Of course, a growth in popularity doesn’t necessarily translate to the general public knowing what something is, so perhaps we should start out with the most important question: Just what the heck is an adventure race, anyway? Simply put, adventure racing is a multidisciplined race involving teams that race for hours through stages that often involve mountain biking, foot racing, paddling various waterways and even rappelling. And if that isn’t enough, teams must navigate the pathways of each stage on their own, often using nothing but topographic maps and compasses. The sheer excitement of showing up to the starting line not knowing exactly where the day’s course will take you is a rush that can’t be beat.
Unlike other racing events, adventure races require teams to work together in order to successfully meet each challenge. From calling out coordinates to plotting a course to keeping gear in check, each race team member plays a vital role in navigating a pathway through each section of the race course.

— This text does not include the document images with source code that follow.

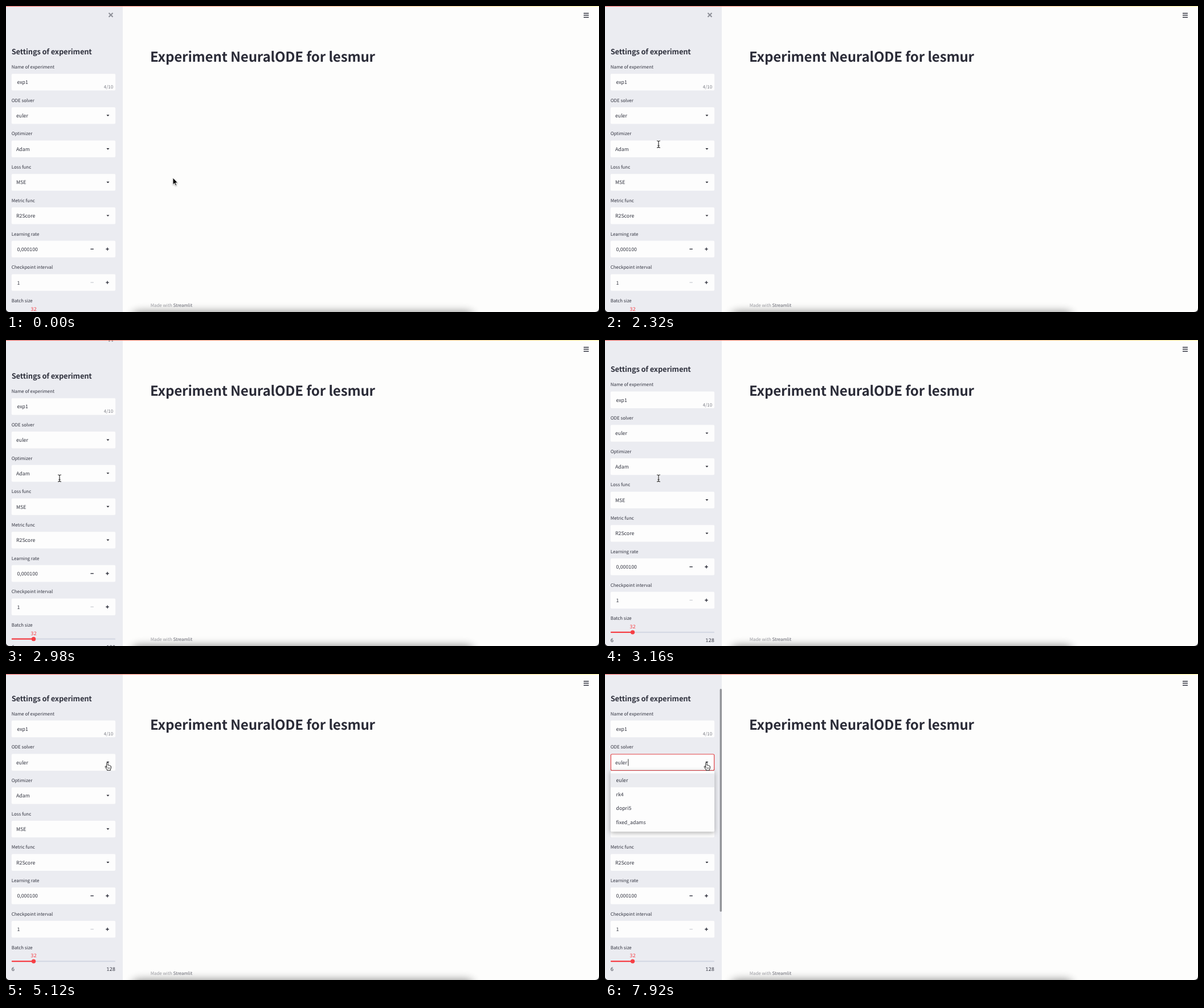
An HTML page for the animation above (8 s loop, 1041 by 538 pixels).

```html
<!DOCTYPE html>
<html lang="en">
<head>
<meta charset="utf-8">
<title>Experiment settings</title>
<style>
  html, body { margin: 0; width: 100%; height: 100%; overflow: hidden; background: #1c1c1e; }
  svg { display: block; width: 100vw; height: 100vh; }
  text {
    font: 8.74px "Noto Sans CJK JP", "Noto Sans CJK SC", "Noto Sans CJK", sans-serif;
    fill: #31333f;
    text-rendering: geometricPrecision;
  }
  .title { font-size: 24px; font-weight: 700; letter-spacing: -.005em; fill: #2a2b37; }
  .heading { font-size: 12.9px; font-weight: 700; letter-spacing: -.012em; }
  .label { font-size: 7.95px; }
  .small { font-size: 7.86px; }
  .mono { font: 8.78px "Noto Sans Mono", monospace; }
  .box { fill: #fdfdfd; }
  .line { fill: none; stroke: #31333f; stroke-width: 1.4; }
</style>
</head>
<body>
<svg viewBox="0 0 1041 538">
  <defs>
    <clipPath id="window"><path d="M0 0H1041V531Q1041 538 1034 538H7Q0 538 0 531Z"/></clipPath>
    <linearGradient id="rainbow">
      <stop offset="0" stop-color="#f36a66"/>
      <stop offset="1" stop-color="#fdf39a"/>
    </linearGradient>
  </defs>
  <g clip-path="url(#window)">
    <rect width="1041" height="538" fill="#fdfdfc"/>
    <text class="title" x="253" y="97.6">Experiment NeuralODE for lesmur</text>
    <text class="small" x="253.7" y="529" style="fill:#a0a1a7">Made with <tspan fill="#686974">Streamlit</tspan></text>
    <path class="line" d="M1014 12.8h9M1014 16.3h9M1014 19.8h9"/>
    <rect x="222" y="538" width="598" height="60" rx="10" opacity=".48" style="filter:blur(8px)"/>

    <rect width="205" height="538" fill="#ebecf1"/>
    <g id="panel">
      <path class="line" d="M180.5 12.3l7 7m0-7l-7 7" style="stroke:#8e9098;stroke-width:2"/>
      <text class="heading" x="9.7" y="85">Settings of experiment</text>
    </g>

    <g id="dropdown">
      <rect x="201.6" y="26" width="3.4" height="392" rx="1.7" fill="#929398"/>
      <rect x="10.3" y="141" width="181.4" height="28.6" rx="2" fill="none" stroke="#df3f43" stroke-width="1.2"/>
      <path d="M40.8 149.5v12" stroke="#222" stroke-width=".9"/>
      <rect class="box" x="9.8" y="170.2" width="182.3" height="107" rx="2"
            style="filter:drop-shadow(0 2.5px 4px rgba(0,0,0,.32))"/>
      <rect x="9.8" y="174.8" width="182.3" height="24.4" fill="#ebecf0"/>
    </g>

    <rect width="1041" height="1.1" fill="url(#rainbow)"/>
    <g id="pointer">
      <path id="arrow" d="M0 0V12.2L2.8 9.6L4.7 14L6.6 13.2L4.7 8.9H8.5Z"
            fill="#000" stroke="#fff" stroke-width=".9" style="filter:drop-shadow(0 1px 1px rgba(0,0,0,.3))"/>
      <g id="beam" fill="none">
        <path d="M-3-6Q-.2-6 0-4.6Q.2-6 3-6M0-4.8V4.8M-3 6Q-.2 6 0 4.6Q.2 6 3 6M-1.6 2.2H1.6"
              stroke="#fff" stroke-width="2.2"/>
        <path d="M-3-6Q-.2-6 0-4.6Q.2-6 3-6M0-4.8V4.8M-3 6Q-.2 6 0 4.6Q.2 6 3 6M-1.6 2.2H1.6"
              stroke="#222" stroke-width="1.1"/>
      </g>
      <g id="hand" stroke="#111" stroke-width=".95" stroke-linejoin="round">
        <path fill="#fff" d="M-2.3 6.6V-1.6Q-2.2-2.8-1.2-2.8Q-.1-2.8 0-1.6V2.4Q1.6 1.6 2 2.8Q3.5 2.3 3.9 3.5
          Q5.4 3.2 5.4 5V7Q5.2 8.5 4.4 9.8V11.3H-1.6V10Q-3 8.5-4.6 5.8Q-5.4 4.2-4.2 4Q-3.2 4-2.3 5.4Z"/>
        <path stroke-width=".6" d="M-.2 6.2v2.6M1.5 6.2v2.6M3.2 6.2v2.6"/>
      </g>
    </g>
  </g>
</svg>
<script>
const LOOP = 8000, ROW = 58.7, SCROLL = 37.4;
const START = [293, 302], FIELD = [94, 243], CARET = [179, 158];
const MOVE_TO_FIELD = [900, 1500], SCROLLING = [2800, 3500], MOVE_TO_CARET = [4300, 4900], OPEN_AT = 7120;

const byId = id => document.getElementById(id);
const panel = byId('panel'), dropdown = byId('dropdown'), pointer = byId('pointer');

function add(parent, tag, attributes, content = '') {
  const node = document.createElementNS('http://www.w3.org/2000/svg', tag);
  for (const [key, value] of Object.entries(attributes)) node.setAttribute(key, value);
  node.textContent = content;
  parent.append(node);
}
const write = (parent, x, y, content, extra) => add(parent, 'text', { x, y, ...extra }, content);
const stroke = (d, color = '#31333f') => add(panel, 'path', { d, class: 'line', style: `stroke:${color}` });

const fields = [
  ['Name of experiment', 'exp1', 'text'],
  ['ODE solver', 'euler', 'select'],
  ['Optimizer', 'Adam', 'select'],
  ['Loss func', 'MSE', 'select'],
  ['Metric func', 'R2Score', 'select'],
  ['Learning rate', '0,000100', 'number'],
  ['Checkpoint interval', '1', 'number'],
];

fields.forEach(([label, value, kind], i) => {
  const top = 119.2 + i * ROW, middle = top + 14.7;
  write(panel, 9.7, top - 9.2, label, { class: 'label' });
  add(panel, 'rect', { class: 'box', x: 9.8, y: top, width: 182.3, height: 29.4, rx: 2 });
  write(panel, kind === 'select' ? 18 : 19.5, middle + 3.4, value);
  if (kind === 'text') {
    write(panel, 188, top + 26, '4/10', { class: 'small', 'text-anchor': 'end', style: 'fill:#777982' });
  } else if (kind === 'select') {
    add(panel, 'path', { d: `M176.4 ${middle - 1.3}h5l-2.5 2.7z`, fill: '#262730' });
  } else {
    stroke(`M148.4 ${middle}h5.4`, value === '1' ? '#cfd1d7' : undefined);
    stroke(`M175.3 ${middle}h5.4m-2.7-2.7v5.4`);
  }
});

const red = '#f63f45', trackY = 542.5;
write(panel, 9.7, 521, 'Batch size', { class: 'label' });
write(panel, 48.5, 535.6, '32', { class: 'mono', 'text-anchor': 'middle', style: `fill:${red}` });
add(panel, 'rect', { x: 9.8, y: trackY - 1.2, width: 182.3, height: 2.4, rx: 1.2, fill: '#d5d9e4' });
add(panel, 'rect', { x: 9.8, y: trackY - 1.2, width: 38.7, height: 2.4, rx: 1.2, fill: red });
add(panel, 'circle', { cx: 48.5, cy: trackY, r: 3.7, fill: red });
write(panel, 9.8, 559.6, '6', { class: 'mono' });
write(panel, 192, 559.6, '128', { class: 'mono', 'text-anchor': 'end' });

['euler', 'rk4', 'dopri5', 'fixed_adams'].forEach((name, i) =>
  write(dropdown, 19.5, 190.4 + i * 24.4, name));

const progress = (t, [from, to]) => Math.min(1, Math.max(0, (t - from) / (to - from)));
const smooth = p => p * p * (3 - 2 * p);
const mix = (a, b, p) => a.map((v, i) => v + (b[i] - v) * p);
const show = (node, visible) => { node.style.display = visible ? '' : 'none'; };

function draw(t) {
  const scrolled = SCROLL * (1 - (1 - progress(t, SCROLLING)) ** 2);
  panel.setAttribute('transform', `translate(0 ${-scrolled})`);

  const toField = mix(START, FIELD, smooth(progress(t, MOVE_TO_FIELD)));
  const [x, y] = mix(toField, CARET, smooth(progress(t, MOVE_TO_CARET)));
  pointer.setAttribute('transform', `translate(${x} ${y})`);
  const leaving = t > MOVE_TO_CARET[0];
  const shape = leaving ? (x > 165 ? 'hand' : 'beam') : (x < 172 ? 'beam' : 'arrow');
  for (const id of ['arrow', 'beam', 'hand']) show(byId(id), id === shape);

  show(dropdown, t >= OPEN_AT);
}

function tick() {
  draw(performance.now() % LOOP);
  requestAnimationFrame(tick);
}
tick();
</script>
</body>
</html>
```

In winter, adventure racers flock to Raid the Rock in Little Rock, which hopes in its 16th year to reinstitute the paddle portion of the race that was canceled last year due to rain and dangerous water conditions last year. Still, despite the uncooperative weather, racers faced extreme situations during the foot and bike portions of the event—starting with the 35-degree starting temperature. Even without the paddle section, the 2015 Raid the Rock course covered 24 miles of biking and 12 miles on foot, with checkpoints located in hard-to-reach spots like the middle of a creek or a culvert underneath the interstate.
Further north, the springtime brings adventure racers to Pack Rat Outdoor Center’s Brewhabushwhack at Byrd’s Adventure Center in Ozark. Unlike Raid the Rock (and other adventure races), this race isn’t dependent on fast times, but rather points awarded for teams that complete tasks. In the Brewhabushwhack, teams can complete their checkpoints in any order—but all checkpoints must be located in order to receive the most points. In addition to these navigational points, teams earn extra rewards by completing survival tasks such as fire-building (without use of lighters or matches), knot-tying, knowledge of local flora and more. It’s an interesting spin on the concept.
Because of the challenges associated with these races, there’s never a dull moment in an adventure race—which explains the explosive growth in popularity the sport has experienced in recent years. Why simply run, paddle, bike or climb alone when you can do all those things in a single race? It’s the ultimate test of an athlete’s endurance, not to mention a chance to build a team from close friends and fellow adventure-seekers.